TASK INSTRUCTIONS = Only lines containing the string "height" belong in the answer; find them in the records and copy them.
:::
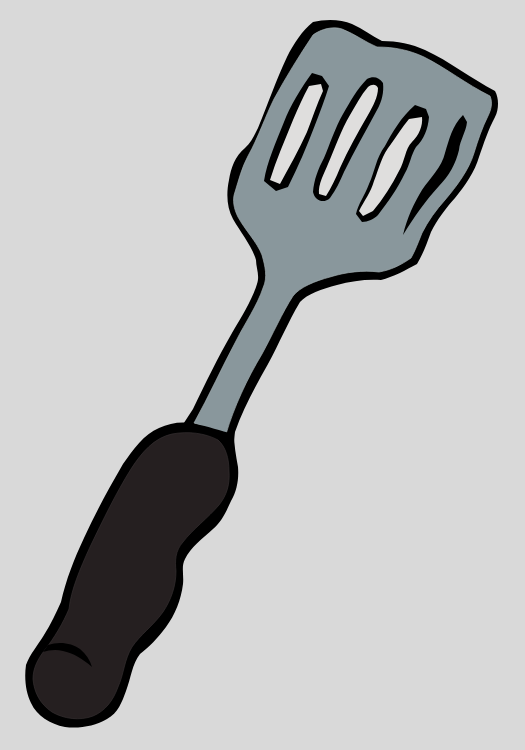
<!DOCTYPE html>
<html lang="en">
<head>
<meta charset="utf-8">
<title>Spatula</title>
<style>
  :root {
    --backdrop: #d9d9d9;
    --ink: #000000;
    --metal: #89979c;
    --metal-edge: #a3aeb1;
    --grip: #251f20;
    --grip-edge: #363031;
    --slot: #dfdedd;
  }
  html, body { margin: 0; background: var(--backdrop); overflow: hidden; }
  svg { display: block; width: 525px; height: 750px; }
  .backdrop { fill: var(--backdrop); }
  .ink { fill: var(--ink); }
  .metal { fill: var(--metal); stroke: var(--metal-edge); stroke-width: .7; }
  .grip { fill: var(--grip); stroke: var(--grip-edge); stroke-width: .7; }
  .slot { fill: var(--slot); }
</style>
</head>
<body>
<svg viewBox="0 0 525 750" role="img" aria-label="Cartoon spatula with a grey slotted blade and a dark grip">
  <rect class="backdrop" width="525" height="750"/>

  <g id="blade">
    <path class="ink" d="M313 22C325 19 341 19 352 24C363 29 372 36 382 41C397 41 412 44 425 50C449 61 472 79 495 91C499 98 499 109 495 117C488 130 484 143 479 157C475 171 465 186 455 198C446 208 437 220 431 232C427 243 423 254 417 264C406 270 393 277 381 280C367 279 351 281 337 285C322 289 307 294 300 302C288 322 279 344 268 364C255 387 243 409 235 432L233 448L178 432L193 409C205 384 218 357 232 333C242 316 252 300 257 284C260 275 256 268 256 260C252 246 241 233 233 219C227 208 226 194 229 180C231 168 235 156 245 148C251 143 254 136 258 128C268 104 276 80 287 57C294 43 302 31 313 22Z"/>
    <path class="metal" d="M313 35C321 29 333 26 342 29C355 34 365 42 377 47C394 47 409 50 424 57C446 68 466 84 490 96C493 103 491 110 488 116C482 128 478 140 474 153C469 170 456 187 445 200C436 210 428 221 422 233C418 243 415 251 411 258C401 265 391 270 379 272C363 270 346 272 330 277C315 281 300 287 293 296C282 313 273 334 262 354C247 379 234 407 226 434L194 423C209 396 222 367 236 341C245 323 257 306 263 288C268 277 265 266 262 255C257 242 245 230 238 217C234 209 232 200 235 192C239 179 242 167 248 156C259 136 265 117 274 99C286 77 299 56 313 35Z"/>
    <path class="ink" d="M312 73L322 76L329 86C325 99 320 112 315 125C307 146 298 167 288 187L276 191L264 181C267 162 276 142 284 122C290 106 301 88 312 73Z"/>
    <path class="slot" d="M309 86L321 84L323 91C317 104 312 119 307 132C299 150 289 167 280 184L270 180C276 160 285 140 293 120C298 108 303 97 309 86Z"/>
    <path class="ink" d="M367 79C373 76 379 77 383 83C384 92 382 101 377 110C366 131 354 151 344 172C340 181 336 190 330 198C324 204 315 201 313 192C314 180 318 169 324 158C330 144 335 128 343 114C350 102 357 89 367 79Z"/>
    <path class="slot" d="M368 87C372 84 376 84 378 88C378 97 373 106 368 115C358 132 348 150 340 168C336 178 331 188 326 196L319 194C318 184 324 174 328 164C335 148 341 130 350 115C356 105 361 95 368 87Z"/>
    <path class="ink" d="M415 105L426 109L429 117C428 129 424 139 416 147C411 155 410 164 405 173C398 188 388 202 378 215C374 219 368 222 362 222L356 214C358 204 365 195 369 184C375 171 376 158 385 146C392 133 401 117 415 105Z"/>
    <path class="slot" d="M409 119L422 117C423 126 419 135 412 142C405 149 405 161 399 171C392 185 383 199 373 211L363 216L359 211C364 201 371 192 374 181C379 168 382 155 391 144C397 136 402 127 409 119Z"/>
    <path class="ink" d="M463 115L467 122C466 132 460 140 459 150C456 163 449 176 439 186C426 200 414 217 403 235C407 218 414 203 422 190C430 178 442 167 445 153C449 140 452 126 463 115Z"/>
  </g>

  <g id="handle">
    <path class="ink" d="M159 428C170 423 183 421 195 424C208 426 220 431 234 434C234 445 236 456 238 467C239 479 237 491 231 501C226 512 222 521 213 529C203 538 190 548 185 559C181 567 184 574 183 584C181 600 175 615 166 627C158 638 148 648 140 654C132 664 131 678 126 691C122 702 118 713 107 719C95 726 79 729 65 727C50 724 37 716 31 703C26 693 24 679 26 665C30 654 38 645 44 635C51 624 56 613 61 602C66 580 74 559 84 538C96 512 109 488 123 464C133 450 144 434 159 428Z"/>
    <path class="grip" d="M172 434C188 431 205 433 218 440C226 447 229 459 229 471C230 484 227 495 219 505C208 518 193 529 183 542C175 551 175 561 176 571C176 586 171 600 163 612C153 626 140 635 132 647C124 660 124 674 118 687C113 701 105 711 93 716C80 721 64 719 52 712C40 704 34 692 33 679C33 668 38 659 44 651C55 637 63 623 69 609C71 590 80 569 90 547C103 520 116 493 131 469C142 452 154 438 172 434Z"/>
    <path class="ink" d="M48 645C59 641 72 643 80 649C86 654 90 660 92 667C83 659 73 653 63 651C56 649 49 650 43 652Z"/>
  </g>
</svg>
</body>
</html>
:::
RESPONSE AREA =
  svg { display: block; width: 525px; height: 750px; }
  <rect class="backdrop" width="525" height="750"/>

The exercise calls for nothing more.